EXERCISE GOAL.
Search term "WebGL": copy each line of the records that contains it.

══ EXTRACTED MATERIAL ══

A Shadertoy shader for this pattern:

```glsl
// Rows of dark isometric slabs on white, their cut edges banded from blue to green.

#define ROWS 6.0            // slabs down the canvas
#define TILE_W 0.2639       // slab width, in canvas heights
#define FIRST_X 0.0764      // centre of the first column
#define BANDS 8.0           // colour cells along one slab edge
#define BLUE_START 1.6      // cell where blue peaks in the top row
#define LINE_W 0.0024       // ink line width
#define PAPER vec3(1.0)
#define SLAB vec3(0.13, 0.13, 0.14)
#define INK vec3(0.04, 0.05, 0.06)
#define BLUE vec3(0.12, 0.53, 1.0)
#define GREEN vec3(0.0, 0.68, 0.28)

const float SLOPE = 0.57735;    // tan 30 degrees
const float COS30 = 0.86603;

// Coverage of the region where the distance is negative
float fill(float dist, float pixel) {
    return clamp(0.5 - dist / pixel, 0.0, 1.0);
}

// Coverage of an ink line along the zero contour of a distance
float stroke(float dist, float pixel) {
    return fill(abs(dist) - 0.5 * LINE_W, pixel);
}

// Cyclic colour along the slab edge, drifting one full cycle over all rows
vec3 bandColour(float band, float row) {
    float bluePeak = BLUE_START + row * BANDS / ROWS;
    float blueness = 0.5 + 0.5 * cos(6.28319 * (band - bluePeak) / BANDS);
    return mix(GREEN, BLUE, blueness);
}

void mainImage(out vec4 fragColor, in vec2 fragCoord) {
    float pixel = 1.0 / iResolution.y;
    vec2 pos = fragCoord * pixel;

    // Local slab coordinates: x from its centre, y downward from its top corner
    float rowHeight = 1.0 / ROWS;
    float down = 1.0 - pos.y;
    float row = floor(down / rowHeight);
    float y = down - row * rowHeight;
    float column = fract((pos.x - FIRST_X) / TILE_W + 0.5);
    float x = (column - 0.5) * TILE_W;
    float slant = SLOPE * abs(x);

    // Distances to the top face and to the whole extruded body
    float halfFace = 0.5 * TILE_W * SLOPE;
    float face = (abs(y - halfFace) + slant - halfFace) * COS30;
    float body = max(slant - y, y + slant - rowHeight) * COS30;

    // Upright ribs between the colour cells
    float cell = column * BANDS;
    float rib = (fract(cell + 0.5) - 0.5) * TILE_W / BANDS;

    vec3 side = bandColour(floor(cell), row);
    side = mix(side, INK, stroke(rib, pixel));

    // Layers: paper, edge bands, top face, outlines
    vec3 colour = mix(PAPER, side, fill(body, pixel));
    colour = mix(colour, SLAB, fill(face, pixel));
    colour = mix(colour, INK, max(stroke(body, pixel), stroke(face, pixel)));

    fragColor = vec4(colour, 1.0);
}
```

═══
══ EXTRACTED MATERIAL ══

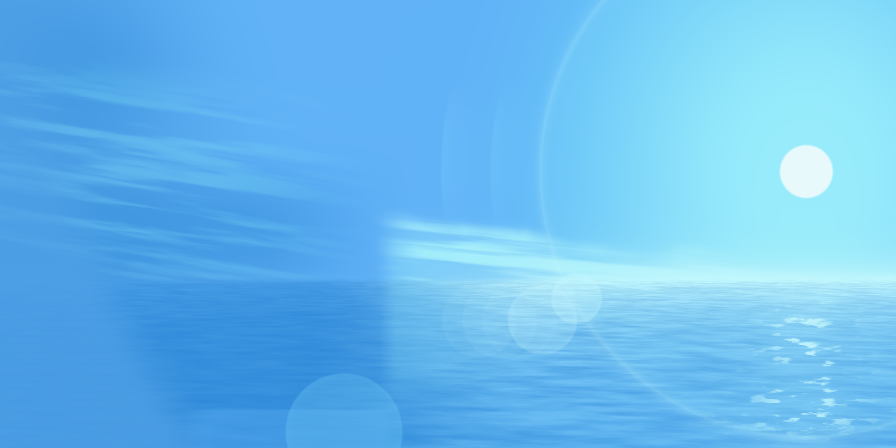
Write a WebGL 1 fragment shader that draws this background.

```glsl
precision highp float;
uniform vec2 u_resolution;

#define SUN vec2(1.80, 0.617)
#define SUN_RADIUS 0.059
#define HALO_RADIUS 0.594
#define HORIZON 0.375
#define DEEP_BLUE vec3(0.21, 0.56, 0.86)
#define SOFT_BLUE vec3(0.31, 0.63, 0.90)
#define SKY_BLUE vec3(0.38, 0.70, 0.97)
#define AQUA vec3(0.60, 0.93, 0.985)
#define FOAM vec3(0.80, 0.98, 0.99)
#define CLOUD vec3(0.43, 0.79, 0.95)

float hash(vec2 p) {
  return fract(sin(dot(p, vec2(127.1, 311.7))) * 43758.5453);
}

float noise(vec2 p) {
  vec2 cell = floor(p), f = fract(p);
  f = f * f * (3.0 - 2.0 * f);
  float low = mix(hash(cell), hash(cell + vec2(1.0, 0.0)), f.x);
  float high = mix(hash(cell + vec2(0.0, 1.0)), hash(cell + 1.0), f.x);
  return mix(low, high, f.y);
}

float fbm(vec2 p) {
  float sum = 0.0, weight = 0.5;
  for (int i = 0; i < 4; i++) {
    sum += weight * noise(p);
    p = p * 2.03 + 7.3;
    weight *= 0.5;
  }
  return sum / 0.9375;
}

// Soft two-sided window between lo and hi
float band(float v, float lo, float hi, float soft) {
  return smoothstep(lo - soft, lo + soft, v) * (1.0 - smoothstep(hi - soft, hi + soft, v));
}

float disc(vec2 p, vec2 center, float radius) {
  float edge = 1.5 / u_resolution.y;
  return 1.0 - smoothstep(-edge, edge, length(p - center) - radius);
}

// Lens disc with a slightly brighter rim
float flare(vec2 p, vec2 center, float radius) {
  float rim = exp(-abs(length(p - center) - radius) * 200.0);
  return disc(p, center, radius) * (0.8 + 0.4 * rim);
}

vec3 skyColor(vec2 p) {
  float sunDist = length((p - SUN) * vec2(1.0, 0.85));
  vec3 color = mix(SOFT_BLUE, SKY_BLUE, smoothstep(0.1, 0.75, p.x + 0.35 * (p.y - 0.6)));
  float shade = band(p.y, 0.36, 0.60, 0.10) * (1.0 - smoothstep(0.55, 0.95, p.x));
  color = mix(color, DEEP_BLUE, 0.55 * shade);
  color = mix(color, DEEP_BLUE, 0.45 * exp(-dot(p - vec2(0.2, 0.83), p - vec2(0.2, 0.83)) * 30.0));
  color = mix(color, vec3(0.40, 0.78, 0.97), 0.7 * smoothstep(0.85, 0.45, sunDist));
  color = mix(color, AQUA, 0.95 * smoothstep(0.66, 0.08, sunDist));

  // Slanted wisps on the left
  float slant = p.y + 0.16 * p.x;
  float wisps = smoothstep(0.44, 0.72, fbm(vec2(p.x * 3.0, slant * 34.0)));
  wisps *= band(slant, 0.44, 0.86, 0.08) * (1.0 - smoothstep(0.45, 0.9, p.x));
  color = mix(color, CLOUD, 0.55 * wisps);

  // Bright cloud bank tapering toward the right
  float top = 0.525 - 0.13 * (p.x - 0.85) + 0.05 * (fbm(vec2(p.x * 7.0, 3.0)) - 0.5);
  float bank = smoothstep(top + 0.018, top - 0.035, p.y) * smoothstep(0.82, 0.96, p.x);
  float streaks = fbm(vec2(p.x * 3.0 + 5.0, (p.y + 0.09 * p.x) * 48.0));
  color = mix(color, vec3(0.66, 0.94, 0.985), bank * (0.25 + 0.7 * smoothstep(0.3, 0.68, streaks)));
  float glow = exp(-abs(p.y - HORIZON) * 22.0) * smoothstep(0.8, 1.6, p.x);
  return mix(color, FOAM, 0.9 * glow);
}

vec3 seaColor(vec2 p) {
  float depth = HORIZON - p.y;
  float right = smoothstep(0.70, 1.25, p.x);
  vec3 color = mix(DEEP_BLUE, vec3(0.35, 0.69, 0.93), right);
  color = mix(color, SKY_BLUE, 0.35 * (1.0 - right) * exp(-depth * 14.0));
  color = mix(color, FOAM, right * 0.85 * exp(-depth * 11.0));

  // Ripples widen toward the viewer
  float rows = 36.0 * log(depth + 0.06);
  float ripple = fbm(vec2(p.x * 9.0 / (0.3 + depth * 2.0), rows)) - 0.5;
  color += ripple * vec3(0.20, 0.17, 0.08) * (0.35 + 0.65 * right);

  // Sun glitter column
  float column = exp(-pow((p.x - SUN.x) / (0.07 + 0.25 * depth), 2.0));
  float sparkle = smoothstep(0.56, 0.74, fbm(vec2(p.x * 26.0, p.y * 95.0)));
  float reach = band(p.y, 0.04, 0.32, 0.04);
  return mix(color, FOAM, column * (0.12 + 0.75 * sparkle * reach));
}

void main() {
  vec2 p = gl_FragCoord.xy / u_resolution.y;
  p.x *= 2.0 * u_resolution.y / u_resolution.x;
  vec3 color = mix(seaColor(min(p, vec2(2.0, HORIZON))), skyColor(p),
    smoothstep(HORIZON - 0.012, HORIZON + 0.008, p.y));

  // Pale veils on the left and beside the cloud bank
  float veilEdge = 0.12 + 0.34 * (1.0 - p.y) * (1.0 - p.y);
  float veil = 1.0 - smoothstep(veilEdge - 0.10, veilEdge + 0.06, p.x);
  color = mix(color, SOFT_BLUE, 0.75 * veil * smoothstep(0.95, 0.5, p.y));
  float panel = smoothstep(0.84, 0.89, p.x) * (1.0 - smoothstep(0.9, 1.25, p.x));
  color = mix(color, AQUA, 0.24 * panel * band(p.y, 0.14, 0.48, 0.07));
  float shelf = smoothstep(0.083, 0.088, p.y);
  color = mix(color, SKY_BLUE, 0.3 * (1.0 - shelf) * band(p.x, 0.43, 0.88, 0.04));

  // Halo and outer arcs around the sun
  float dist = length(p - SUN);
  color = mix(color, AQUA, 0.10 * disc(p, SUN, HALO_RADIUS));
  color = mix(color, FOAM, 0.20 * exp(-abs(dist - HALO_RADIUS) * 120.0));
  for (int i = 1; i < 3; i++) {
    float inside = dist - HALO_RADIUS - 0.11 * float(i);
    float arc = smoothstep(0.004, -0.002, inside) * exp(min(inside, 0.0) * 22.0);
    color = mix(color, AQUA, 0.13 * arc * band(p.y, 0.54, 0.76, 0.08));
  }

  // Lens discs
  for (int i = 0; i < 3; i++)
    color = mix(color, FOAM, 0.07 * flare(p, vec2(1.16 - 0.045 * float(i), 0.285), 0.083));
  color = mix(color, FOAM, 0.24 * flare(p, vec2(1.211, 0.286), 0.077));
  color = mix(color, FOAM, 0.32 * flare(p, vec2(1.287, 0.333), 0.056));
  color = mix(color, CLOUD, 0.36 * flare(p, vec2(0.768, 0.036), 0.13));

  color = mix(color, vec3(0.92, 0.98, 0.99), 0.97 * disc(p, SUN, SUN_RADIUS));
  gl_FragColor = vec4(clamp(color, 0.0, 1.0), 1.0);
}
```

═══
══ EXTRACTED MATERIAL ══

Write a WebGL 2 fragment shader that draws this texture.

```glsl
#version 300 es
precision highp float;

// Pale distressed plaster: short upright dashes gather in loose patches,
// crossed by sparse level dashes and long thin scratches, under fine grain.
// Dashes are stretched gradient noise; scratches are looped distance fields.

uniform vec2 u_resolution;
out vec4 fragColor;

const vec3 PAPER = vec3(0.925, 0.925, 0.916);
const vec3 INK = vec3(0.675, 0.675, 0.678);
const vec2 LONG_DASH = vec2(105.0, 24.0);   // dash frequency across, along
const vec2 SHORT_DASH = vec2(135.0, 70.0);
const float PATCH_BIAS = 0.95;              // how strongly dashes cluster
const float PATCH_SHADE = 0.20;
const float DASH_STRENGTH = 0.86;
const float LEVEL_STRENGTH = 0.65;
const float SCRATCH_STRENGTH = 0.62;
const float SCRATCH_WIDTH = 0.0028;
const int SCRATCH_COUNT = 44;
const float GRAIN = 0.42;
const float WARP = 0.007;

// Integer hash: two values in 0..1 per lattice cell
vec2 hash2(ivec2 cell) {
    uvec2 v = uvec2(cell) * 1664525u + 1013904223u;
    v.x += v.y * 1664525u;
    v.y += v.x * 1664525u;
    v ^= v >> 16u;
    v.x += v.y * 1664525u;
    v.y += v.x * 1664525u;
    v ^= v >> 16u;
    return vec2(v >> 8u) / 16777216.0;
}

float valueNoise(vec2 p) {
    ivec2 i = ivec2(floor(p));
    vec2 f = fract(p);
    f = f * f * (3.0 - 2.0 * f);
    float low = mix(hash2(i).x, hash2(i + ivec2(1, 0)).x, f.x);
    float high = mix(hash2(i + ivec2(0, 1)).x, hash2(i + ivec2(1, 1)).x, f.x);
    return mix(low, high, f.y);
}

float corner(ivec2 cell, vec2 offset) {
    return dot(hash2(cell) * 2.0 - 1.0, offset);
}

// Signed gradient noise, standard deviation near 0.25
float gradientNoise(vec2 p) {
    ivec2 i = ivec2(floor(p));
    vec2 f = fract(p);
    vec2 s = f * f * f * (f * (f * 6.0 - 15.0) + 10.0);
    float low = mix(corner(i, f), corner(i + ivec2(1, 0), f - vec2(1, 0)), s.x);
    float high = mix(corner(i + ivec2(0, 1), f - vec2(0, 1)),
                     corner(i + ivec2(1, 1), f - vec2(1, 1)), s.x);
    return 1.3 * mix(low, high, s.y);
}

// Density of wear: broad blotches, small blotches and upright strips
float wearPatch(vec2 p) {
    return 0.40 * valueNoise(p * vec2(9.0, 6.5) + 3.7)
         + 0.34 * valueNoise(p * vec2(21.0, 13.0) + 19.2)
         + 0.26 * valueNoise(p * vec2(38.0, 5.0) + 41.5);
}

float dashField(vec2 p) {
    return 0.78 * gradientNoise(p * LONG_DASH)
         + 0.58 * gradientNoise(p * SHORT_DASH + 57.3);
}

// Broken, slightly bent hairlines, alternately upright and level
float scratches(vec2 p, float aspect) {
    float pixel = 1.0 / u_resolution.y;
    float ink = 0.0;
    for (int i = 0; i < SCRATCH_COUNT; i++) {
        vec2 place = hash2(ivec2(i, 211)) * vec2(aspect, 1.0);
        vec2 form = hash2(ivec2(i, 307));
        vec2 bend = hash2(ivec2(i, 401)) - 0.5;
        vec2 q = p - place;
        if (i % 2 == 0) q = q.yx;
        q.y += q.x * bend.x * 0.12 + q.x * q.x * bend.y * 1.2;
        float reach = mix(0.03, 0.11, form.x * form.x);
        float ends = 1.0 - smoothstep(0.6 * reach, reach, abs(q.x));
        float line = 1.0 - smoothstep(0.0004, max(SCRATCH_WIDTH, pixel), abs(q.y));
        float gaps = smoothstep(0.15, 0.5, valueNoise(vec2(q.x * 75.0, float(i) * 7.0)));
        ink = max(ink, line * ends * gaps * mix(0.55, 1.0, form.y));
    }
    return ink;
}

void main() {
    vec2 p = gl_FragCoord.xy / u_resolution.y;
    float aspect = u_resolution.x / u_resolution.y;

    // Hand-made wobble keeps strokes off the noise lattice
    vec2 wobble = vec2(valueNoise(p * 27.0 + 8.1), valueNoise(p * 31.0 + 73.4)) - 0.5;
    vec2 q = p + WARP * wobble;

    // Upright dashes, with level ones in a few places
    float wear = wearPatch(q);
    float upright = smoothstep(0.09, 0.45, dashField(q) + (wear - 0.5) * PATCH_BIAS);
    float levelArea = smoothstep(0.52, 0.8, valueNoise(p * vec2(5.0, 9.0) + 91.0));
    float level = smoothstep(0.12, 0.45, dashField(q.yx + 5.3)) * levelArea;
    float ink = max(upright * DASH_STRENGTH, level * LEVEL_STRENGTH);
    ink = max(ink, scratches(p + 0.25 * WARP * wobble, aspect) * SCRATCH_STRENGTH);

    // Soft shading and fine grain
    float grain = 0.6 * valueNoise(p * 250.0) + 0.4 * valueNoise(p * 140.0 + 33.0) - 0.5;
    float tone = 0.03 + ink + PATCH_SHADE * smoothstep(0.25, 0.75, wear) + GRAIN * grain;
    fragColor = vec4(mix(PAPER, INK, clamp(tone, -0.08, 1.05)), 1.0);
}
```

═══

THE COMPLETED TASK.
Write a WebGL 1 fragment shader that draws this background.
Write a WebGL 2 fragment shader that draws this texture.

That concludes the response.